** INPUT DATA follows **

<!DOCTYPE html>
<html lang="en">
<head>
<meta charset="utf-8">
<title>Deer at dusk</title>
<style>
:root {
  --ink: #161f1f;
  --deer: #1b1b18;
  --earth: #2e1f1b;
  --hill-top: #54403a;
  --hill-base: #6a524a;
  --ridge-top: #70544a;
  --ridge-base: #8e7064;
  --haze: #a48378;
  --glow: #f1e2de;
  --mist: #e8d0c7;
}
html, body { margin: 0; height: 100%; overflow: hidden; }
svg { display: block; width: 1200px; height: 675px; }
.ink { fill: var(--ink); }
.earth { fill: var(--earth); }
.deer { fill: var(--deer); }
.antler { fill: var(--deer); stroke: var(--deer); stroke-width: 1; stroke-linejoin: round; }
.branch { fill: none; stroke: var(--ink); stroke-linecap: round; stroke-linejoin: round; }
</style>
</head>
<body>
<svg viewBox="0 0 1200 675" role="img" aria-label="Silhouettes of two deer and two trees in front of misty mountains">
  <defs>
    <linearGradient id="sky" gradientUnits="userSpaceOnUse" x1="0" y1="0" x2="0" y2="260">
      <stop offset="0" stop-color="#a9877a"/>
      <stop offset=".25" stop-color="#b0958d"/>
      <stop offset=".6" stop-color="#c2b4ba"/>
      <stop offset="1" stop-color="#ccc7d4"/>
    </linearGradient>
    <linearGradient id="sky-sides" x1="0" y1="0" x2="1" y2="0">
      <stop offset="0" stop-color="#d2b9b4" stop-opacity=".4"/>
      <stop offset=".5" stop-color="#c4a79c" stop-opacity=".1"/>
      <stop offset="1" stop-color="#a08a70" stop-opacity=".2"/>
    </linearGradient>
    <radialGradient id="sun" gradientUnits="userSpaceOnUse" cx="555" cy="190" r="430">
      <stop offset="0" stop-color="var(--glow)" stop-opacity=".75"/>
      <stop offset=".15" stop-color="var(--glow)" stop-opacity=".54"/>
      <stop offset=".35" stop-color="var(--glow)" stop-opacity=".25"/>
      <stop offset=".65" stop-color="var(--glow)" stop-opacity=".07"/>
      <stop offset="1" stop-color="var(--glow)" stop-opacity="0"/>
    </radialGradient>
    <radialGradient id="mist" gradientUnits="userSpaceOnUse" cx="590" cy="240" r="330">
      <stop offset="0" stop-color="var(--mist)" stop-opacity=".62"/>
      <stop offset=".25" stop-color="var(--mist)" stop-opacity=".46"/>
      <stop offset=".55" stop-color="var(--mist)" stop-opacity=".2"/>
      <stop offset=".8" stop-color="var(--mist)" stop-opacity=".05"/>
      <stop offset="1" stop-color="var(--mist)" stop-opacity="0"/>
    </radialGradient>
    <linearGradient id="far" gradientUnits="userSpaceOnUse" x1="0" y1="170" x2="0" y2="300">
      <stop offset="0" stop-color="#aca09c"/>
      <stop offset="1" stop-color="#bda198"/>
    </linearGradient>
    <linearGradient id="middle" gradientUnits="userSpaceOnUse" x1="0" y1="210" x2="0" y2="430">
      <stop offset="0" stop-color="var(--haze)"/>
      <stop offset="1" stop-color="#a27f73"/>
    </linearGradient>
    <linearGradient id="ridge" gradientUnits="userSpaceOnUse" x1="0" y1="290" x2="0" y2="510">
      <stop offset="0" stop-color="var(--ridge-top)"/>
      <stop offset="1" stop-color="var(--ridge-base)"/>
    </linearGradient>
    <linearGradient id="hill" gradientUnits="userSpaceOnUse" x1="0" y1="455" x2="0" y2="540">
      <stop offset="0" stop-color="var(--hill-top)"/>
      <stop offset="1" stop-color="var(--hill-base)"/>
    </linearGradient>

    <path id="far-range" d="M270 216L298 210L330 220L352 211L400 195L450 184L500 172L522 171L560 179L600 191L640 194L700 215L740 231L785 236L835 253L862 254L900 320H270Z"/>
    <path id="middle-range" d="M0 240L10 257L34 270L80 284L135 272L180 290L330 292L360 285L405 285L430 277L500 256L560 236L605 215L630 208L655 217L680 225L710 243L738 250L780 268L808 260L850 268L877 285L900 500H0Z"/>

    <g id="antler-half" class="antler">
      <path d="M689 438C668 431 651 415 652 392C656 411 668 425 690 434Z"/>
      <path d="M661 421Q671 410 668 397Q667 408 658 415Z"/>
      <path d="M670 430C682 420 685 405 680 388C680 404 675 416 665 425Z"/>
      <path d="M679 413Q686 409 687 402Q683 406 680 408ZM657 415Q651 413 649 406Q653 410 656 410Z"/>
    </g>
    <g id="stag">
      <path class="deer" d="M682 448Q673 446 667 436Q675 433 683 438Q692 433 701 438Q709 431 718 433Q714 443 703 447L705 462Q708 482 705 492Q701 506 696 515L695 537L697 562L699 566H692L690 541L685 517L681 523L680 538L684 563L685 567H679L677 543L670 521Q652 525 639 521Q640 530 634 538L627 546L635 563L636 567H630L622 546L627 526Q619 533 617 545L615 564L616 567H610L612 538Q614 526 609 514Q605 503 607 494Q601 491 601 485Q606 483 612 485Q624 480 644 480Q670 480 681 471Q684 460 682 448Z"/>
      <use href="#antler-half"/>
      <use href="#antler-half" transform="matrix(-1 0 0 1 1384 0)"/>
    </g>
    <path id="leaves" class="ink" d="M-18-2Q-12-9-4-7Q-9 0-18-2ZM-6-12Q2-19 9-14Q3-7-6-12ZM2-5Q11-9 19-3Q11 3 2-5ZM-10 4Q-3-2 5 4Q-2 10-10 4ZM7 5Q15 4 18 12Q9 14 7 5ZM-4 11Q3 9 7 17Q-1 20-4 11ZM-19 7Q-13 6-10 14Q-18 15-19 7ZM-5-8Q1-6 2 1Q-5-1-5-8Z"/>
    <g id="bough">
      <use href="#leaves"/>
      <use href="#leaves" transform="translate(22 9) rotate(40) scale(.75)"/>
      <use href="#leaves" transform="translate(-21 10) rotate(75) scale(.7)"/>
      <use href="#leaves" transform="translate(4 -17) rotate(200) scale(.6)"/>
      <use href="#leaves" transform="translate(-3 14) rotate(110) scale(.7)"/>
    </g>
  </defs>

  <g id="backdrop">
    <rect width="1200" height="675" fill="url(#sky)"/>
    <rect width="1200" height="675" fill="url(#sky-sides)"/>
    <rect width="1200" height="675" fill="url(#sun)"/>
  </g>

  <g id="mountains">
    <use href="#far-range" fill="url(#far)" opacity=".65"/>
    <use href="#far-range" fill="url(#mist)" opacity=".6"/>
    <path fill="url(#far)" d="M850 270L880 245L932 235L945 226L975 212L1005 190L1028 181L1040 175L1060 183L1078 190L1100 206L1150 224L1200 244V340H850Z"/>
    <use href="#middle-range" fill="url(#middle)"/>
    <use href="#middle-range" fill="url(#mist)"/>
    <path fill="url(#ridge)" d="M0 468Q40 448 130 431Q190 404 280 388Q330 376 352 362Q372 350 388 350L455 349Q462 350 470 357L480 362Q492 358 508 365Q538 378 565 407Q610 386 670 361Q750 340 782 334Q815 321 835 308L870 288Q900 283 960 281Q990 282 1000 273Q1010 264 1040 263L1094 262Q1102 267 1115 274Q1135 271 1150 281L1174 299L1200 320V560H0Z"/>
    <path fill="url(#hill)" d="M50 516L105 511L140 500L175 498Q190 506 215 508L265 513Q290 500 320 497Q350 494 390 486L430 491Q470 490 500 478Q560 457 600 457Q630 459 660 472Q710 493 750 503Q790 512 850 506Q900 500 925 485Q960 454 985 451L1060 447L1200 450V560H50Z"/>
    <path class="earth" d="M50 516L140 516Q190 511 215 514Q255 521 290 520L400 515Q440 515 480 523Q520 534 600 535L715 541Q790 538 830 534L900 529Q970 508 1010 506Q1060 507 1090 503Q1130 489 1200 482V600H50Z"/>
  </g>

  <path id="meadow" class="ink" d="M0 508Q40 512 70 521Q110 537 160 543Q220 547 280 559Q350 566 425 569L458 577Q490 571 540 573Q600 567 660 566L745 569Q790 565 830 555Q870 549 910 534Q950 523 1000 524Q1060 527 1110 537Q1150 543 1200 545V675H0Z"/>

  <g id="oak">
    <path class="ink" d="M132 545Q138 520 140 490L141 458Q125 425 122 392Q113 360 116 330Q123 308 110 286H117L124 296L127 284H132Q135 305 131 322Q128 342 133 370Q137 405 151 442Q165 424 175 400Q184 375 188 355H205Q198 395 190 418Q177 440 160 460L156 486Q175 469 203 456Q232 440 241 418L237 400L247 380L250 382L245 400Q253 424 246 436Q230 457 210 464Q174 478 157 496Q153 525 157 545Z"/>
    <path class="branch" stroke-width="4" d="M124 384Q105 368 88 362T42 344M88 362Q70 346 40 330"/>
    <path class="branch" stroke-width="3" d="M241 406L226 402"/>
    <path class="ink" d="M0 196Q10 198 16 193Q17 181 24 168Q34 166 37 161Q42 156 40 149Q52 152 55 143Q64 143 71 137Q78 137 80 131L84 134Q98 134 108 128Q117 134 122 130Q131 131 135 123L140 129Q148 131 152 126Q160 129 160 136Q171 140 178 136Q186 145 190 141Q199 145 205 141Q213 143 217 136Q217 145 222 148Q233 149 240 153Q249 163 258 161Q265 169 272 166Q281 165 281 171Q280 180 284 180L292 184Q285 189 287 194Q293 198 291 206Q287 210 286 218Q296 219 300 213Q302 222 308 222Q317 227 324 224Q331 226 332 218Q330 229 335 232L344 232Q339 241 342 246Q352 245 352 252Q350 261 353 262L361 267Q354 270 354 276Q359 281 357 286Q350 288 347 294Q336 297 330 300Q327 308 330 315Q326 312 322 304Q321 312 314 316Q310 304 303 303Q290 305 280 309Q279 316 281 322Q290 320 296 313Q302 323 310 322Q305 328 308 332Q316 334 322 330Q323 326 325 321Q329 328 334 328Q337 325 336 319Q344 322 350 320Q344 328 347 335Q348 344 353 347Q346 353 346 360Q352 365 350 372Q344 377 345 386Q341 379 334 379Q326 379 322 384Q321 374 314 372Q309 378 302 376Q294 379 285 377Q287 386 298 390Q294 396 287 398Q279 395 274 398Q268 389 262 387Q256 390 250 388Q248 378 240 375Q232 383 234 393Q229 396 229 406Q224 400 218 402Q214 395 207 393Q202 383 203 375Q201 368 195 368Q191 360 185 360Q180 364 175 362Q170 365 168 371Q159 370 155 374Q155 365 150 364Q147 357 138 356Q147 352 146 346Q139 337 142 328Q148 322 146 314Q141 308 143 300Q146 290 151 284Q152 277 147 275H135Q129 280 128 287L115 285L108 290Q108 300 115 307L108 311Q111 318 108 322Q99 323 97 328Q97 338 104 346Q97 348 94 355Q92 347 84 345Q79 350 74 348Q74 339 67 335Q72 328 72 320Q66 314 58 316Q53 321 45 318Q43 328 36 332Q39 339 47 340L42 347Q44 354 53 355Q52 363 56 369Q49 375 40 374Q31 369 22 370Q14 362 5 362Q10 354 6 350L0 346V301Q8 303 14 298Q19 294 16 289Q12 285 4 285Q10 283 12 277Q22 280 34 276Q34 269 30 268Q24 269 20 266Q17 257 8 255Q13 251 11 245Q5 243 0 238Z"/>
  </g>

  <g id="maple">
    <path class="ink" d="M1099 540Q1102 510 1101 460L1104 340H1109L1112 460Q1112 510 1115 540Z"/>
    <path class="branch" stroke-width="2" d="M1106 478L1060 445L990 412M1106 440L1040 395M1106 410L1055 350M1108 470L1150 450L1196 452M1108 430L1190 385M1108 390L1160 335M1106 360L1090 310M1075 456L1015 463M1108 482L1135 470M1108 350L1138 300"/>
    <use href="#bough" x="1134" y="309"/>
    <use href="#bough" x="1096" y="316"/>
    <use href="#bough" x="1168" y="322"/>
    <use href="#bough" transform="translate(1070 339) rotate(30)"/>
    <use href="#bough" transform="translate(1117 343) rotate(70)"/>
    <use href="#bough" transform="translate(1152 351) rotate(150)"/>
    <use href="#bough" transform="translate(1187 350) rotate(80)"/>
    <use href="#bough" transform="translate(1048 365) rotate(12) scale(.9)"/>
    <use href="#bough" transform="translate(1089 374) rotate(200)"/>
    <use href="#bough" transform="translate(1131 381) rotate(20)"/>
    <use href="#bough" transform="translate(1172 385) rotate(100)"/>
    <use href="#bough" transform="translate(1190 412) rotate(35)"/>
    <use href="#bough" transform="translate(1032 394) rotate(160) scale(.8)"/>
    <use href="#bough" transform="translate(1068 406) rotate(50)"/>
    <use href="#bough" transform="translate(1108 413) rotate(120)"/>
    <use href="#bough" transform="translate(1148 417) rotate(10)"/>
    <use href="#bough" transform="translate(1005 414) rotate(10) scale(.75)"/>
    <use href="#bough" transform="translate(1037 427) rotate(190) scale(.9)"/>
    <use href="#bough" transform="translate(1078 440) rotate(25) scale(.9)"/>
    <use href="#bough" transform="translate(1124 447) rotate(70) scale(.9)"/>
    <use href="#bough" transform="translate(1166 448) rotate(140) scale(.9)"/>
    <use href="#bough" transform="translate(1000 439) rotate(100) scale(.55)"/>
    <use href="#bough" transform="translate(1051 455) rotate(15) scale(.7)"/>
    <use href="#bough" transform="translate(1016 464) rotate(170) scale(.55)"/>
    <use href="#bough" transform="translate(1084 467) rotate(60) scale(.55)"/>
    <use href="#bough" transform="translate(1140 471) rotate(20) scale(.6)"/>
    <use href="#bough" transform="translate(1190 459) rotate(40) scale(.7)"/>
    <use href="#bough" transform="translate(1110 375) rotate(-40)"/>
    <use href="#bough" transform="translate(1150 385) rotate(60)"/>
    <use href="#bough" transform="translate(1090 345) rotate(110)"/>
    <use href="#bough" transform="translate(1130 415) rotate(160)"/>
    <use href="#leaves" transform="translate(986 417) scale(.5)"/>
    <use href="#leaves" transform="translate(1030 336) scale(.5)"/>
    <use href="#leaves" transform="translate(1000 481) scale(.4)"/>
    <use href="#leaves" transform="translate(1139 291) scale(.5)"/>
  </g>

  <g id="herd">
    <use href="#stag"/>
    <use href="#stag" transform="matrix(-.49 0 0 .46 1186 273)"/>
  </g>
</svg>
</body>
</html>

** End of INPUT DATA **

• _EXERCISE DETAILS_
The lines above that hold the string "height" are to be located and copied.

• _EXERCISE OUTPUT_
html, body { margin: 0; height: 100%; overflow: hidden; }
svg { display: block; width: 1200px; height: 675px; }
    <rect width="1200" height="675" fill="url(#sky)"/>
    <rect width="1200" height="675" fill="url(#sky-sides)"/>
    <rect width="1200" height="675" fill="url(#sun)"/>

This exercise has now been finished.